We note the claim of the county in its brief to the effect that a special statute of limitations was applicable to the claim of the plaintiffs in this action and that their failure to file their claim within 90 days from and after a time when any materials or labor which formed the basis of the claim shall have been furnished or performed bars them under section 23-135, R.R.S.1943. We need not and do not decide this collateral matter for the reason that it is not properly before this court. This is a matter which should have been raised by cross-appeal. Rule 1, subd. d, Revised Rules of the Supreme Court, 1974, provides: "The filing of an appeal shall vest in an appellee the right to a cross-appeal. The cross-appeal need only be asserted in appellee's brief in the manner provided by Rule 8b 3." Also Rule 8, subd. b, par. 3 provides: "Where the brief of appellee presents a cross-appeal, it shall be noted on the cover of the brief and it shall be set forth in a separate division of the brief.
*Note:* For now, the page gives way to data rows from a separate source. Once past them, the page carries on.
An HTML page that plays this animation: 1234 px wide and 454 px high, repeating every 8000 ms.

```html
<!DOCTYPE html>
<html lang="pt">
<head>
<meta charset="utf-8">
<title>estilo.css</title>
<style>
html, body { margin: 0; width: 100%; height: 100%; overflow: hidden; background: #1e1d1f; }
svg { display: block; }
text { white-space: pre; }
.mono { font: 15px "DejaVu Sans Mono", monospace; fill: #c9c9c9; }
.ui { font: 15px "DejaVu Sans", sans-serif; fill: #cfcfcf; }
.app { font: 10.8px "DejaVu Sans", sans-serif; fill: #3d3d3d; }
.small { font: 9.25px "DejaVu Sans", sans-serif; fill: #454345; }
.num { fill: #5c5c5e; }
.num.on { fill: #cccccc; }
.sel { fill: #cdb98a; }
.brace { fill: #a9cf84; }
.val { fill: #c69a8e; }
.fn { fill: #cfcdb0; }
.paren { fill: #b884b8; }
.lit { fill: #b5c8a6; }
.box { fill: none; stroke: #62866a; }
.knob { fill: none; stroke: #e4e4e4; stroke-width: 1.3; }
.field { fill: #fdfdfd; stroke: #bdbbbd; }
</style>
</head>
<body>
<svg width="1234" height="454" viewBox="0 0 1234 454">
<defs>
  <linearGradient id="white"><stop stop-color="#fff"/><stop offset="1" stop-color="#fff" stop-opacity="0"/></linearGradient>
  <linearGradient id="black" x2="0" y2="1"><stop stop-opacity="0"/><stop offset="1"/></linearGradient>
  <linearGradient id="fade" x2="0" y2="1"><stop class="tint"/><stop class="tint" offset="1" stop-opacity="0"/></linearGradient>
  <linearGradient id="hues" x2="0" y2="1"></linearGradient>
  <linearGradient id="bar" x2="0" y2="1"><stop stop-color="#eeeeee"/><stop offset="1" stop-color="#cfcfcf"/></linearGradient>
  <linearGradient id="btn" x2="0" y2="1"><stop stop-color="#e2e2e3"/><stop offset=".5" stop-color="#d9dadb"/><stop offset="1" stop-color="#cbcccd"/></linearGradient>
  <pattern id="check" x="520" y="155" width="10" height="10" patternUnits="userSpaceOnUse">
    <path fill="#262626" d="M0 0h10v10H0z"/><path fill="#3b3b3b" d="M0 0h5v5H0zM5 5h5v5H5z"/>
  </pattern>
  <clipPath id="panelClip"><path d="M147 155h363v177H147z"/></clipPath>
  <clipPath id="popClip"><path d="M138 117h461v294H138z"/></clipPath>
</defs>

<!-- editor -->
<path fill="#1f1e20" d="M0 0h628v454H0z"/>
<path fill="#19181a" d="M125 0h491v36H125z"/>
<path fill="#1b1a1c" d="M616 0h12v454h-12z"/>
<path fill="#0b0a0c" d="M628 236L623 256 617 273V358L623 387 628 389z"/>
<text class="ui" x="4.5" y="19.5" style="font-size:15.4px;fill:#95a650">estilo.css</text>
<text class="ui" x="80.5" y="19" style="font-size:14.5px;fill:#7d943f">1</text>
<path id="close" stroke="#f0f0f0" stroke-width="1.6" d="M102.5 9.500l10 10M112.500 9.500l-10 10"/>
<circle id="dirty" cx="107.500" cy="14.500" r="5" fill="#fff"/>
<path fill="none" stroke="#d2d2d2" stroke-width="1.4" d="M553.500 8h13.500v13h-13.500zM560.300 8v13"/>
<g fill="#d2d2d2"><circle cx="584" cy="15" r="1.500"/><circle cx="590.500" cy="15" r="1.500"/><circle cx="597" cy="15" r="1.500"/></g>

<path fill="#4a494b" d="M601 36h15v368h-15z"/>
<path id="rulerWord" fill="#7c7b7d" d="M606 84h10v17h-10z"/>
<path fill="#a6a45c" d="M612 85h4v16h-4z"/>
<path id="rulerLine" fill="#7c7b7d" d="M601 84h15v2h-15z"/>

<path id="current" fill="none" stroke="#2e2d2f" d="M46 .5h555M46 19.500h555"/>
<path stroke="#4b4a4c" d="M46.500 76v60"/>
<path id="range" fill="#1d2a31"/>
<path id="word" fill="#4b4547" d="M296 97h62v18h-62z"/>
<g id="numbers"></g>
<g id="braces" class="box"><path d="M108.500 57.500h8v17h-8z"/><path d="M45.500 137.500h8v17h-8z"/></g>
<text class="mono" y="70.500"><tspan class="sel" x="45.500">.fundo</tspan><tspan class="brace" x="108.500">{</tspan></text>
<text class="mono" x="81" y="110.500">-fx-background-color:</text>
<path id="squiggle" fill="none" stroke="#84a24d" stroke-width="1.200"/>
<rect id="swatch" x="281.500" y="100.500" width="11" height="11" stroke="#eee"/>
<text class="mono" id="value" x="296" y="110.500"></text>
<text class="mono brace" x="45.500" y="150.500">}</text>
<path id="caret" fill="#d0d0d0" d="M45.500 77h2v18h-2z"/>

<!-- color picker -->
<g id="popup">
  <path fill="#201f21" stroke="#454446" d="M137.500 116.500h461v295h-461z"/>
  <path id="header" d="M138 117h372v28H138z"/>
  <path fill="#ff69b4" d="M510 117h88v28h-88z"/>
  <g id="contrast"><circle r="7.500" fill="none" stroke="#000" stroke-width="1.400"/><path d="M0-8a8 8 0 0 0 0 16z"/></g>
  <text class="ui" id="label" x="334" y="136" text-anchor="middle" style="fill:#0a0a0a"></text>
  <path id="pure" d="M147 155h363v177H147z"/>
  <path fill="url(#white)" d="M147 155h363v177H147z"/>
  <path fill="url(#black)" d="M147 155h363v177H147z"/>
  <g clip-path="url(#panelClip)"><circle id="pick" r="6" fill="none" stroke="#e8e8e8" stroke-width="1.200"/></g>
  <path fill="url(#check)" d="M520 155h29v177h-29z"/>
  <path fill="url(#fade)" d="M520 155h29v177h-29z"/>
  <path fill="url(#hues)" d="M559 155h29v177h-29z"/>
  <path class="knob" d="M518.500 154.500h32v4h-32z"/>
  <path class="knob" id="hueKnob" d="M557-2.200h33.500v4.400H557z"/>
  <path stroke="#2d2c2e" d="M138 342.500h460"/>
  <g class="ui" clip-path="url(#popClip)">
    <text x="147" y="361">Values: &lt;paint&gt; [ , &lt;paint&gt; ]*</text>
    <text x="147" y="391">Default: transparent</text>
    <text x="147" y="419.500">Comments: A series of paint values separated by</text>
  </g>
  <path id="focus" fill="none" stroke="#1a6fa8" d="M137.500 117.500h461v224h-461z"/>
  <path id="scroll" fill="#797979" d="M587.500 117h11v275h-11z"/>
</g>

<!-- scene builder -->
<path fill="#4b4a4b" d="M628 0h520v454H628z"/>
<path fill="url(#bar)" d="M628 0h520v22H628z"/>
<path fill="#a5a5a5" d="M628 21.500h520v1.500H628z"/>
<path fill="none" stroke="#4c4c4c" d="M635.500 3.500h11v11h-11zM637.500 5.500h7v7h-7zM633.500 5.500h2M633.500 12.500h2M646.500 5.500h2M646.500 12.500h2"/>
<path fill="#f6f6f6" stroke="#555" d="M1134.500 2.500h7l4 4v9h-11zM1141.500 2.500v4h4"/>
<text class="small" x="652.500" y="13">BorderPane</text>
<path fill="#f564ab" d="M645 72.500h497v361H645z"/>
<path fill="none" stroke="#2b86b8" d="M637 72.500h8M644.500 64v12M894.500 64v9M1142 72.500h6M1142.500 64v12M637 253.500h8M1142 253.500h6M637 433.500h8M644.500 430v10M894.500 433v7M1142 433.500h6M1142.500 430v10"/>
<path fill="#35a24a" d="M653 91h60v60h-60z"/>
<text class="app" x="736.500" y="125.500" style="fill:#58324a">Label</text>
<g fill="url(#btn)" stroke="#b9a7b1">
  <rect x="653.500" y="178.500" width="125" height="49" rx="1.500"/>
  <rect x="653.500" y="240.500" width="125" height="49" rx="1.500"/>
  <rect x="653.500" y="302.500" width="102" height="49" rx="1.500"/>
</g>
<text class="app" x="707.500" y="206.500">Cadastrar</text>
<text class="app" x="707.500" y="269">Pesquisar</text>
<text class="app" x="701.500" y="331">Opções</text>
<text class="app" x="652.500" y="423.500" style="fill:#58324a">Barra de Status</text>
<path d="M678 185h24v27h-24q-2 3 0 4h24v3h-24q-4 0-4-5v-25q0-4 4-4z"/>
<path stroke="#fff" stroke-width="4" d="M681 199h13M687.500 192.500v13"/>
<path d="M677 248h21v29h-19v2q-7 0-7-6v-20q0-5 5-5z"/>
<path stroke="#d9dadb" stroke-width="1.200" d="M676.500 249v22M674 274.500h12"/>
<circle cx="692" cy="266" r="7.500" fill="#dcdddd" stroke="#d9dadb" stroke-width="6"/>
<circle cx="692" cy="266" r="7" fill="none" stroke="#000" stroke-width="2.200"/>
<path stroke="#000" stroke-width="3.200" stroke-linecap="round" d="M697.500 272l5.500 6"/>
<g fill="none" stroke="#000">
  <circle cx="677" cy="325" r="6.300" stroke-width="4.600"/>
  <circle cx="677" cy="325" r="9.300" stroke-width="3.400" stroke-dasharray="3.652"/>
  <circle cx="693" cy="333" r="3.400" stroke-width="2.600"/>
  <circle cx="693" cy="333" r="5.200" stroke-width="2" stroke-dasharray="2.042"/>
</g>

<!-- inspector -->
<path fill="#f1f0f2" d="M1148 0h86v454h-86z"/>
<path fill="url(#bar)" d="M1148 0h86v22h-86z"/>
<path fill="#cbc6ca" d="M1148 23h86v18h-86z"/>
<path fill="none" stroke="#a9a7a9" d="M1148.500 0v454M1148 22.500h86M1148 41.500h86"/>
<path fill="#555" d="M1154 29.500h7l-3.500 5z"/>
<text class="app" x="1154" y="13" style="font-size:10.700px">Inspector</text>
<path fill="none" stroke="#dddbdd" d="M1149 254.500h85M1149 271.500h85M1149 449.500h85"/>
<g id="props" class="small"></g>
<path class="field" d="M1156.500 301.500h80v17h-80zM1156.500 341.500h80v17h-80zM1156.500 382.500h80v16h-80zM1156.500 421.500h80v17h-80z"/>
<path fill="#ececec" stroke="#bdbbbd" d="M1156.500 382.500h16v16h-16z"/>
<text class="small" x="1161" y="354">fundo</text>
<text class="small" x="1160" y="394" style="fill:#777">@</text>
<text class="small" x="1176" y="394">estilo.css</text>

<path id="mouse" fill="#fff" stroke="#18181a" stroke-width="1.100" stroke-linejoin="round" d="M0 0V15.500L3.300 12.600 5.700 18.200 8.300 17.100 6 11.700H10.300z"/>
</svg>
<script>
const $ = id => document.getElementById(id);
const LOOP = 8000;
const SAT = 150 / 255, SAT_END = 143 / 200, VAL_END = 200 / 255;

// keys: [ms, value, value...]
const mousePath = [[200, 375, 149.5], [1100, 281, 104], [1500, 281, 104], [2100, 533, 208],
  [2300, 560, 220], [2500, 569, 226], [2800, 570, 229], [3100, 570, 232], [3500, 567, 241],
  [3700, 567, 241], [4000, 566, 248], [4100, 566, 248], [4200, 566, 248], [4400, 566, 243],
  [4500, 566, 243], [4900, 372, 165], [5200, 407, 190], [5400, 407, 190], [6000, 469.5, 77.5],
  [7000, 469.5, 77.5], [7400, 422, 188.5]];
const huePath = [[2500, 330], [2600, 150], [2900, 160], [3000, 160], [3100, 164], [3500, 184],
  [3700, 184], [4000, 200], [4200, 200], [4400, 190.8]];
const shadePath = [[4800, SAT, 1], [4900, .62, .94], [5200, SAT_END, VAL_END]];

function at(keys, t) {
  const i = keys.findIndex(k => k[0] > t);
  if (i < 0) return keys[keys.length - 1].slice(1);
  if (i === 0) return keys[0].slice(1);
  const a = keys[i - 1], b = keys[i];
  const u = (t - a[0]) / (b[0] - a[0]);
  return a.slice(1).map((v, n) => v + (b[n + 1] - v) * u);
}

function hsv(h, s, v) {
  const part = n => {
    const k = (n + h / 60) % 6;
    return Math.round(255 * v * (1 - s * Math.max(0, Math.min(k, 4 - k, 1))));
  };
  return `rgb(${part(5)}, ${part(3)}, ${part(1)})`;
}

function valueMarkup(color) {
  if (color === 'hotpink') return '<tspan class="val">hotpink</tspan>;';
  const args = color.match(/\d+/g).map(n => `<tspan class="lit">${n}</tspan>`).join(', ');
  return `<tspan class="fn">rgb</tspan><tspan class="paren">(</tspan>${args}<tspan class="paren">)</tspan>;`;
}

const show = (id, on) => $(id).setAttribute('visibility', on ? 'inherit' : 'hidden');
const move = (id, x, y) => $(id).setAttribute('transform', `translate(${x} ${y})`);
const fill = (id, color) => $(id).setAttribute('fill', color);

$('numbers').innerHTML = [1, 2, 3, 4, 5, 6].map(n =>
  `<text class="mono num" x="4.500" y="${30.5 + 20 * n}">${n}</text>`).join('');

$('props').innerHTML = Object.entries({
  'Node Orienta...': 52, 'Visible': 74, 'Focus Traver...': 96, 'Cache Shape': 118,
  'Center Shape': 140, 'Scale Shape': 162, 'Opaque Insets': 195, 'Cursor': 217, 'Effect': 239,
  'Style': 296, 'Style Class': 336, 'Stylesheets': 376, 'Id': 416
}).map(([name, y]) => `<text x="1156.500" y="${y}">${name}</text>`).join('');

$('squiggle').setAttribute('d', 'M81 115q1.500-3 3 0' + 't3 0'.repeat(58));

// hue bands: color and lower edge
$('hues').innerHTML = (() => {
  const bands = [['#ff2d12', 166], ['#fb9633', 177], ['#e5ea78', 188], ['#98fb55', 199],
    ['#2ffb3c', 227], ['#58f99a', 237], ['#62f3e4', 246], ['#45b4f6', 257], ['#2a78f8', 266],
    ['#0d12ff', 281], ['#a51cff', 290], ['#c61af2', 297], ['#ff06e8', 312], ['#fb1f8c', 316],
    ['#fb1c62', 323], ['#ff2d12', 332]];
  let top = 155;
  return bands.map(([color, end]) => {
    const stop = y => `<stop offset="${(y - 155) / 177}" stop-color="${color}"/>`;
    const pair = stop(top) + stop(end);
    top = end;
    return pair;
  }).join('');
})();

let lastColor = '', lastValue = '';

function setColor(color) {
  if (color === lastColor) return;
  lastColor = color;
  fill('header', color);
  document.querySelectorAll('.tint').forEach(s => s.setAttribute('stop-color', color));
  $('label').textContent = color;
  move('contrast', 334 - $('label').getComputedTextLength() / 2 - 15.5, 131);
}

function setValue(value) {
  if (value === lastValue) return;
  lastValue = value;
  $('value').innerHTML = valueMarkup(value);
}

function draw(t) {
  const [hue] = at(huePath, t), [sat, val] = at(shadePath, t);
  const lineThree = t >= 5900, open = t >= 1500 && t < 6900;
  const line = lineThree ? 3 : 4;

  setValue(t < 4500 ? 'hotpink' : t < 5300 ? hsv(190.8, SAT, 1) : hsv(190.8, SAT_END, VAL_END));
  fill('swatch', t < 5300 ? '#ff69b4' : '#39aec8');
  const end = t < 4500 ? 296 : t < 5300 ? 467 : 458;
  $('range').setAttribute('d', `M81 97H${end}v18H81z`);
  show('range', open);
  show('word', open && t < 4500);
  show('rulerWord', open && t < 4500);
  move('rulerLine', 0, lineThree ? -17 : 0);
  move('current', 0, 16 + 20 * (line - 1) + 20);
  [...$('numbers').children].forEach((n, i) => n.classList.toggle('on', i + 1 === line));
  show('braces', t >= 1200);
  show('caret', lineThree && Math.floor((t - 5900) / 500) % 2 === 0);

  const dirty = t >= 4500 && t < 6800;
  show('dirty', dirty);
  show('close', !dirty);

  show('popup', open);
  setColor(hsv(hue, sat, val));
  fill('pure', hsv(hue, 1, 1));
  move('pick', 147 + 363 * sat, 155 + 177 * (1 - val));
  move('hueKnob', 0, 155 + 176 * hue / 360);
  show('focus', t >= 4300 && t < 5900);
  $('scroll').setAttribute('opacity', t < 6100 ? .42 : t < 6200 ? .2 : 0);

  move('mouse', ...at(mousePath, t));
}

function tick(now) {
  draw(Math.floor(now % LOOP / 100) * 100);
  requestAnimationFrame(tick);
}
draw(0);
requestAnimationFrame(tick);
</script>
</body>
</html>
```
This division shall be headed `Brief on Cross-Appeal' and shall be prepared in the same manner and under the same rules as the brief of appellant." This was not done. We must note in passing that we have strong doubts as to whether the requirements of section 23-135, R.R.S.1943, apply to the facts of this case, but express no opinion with regard to it.
We believe that the remittitur ordered by the District Court was excessive in amount, and accordingly the order of remittitur is modified to require instead a remittitur of $3,950.69, and plaintiffs are to be given 10 days from and after receipt by the District Court of the mandate in this case to elect whether to file such remittitur or undergo a new trial, as provided in the order of the District Court.
Affirmed as modified.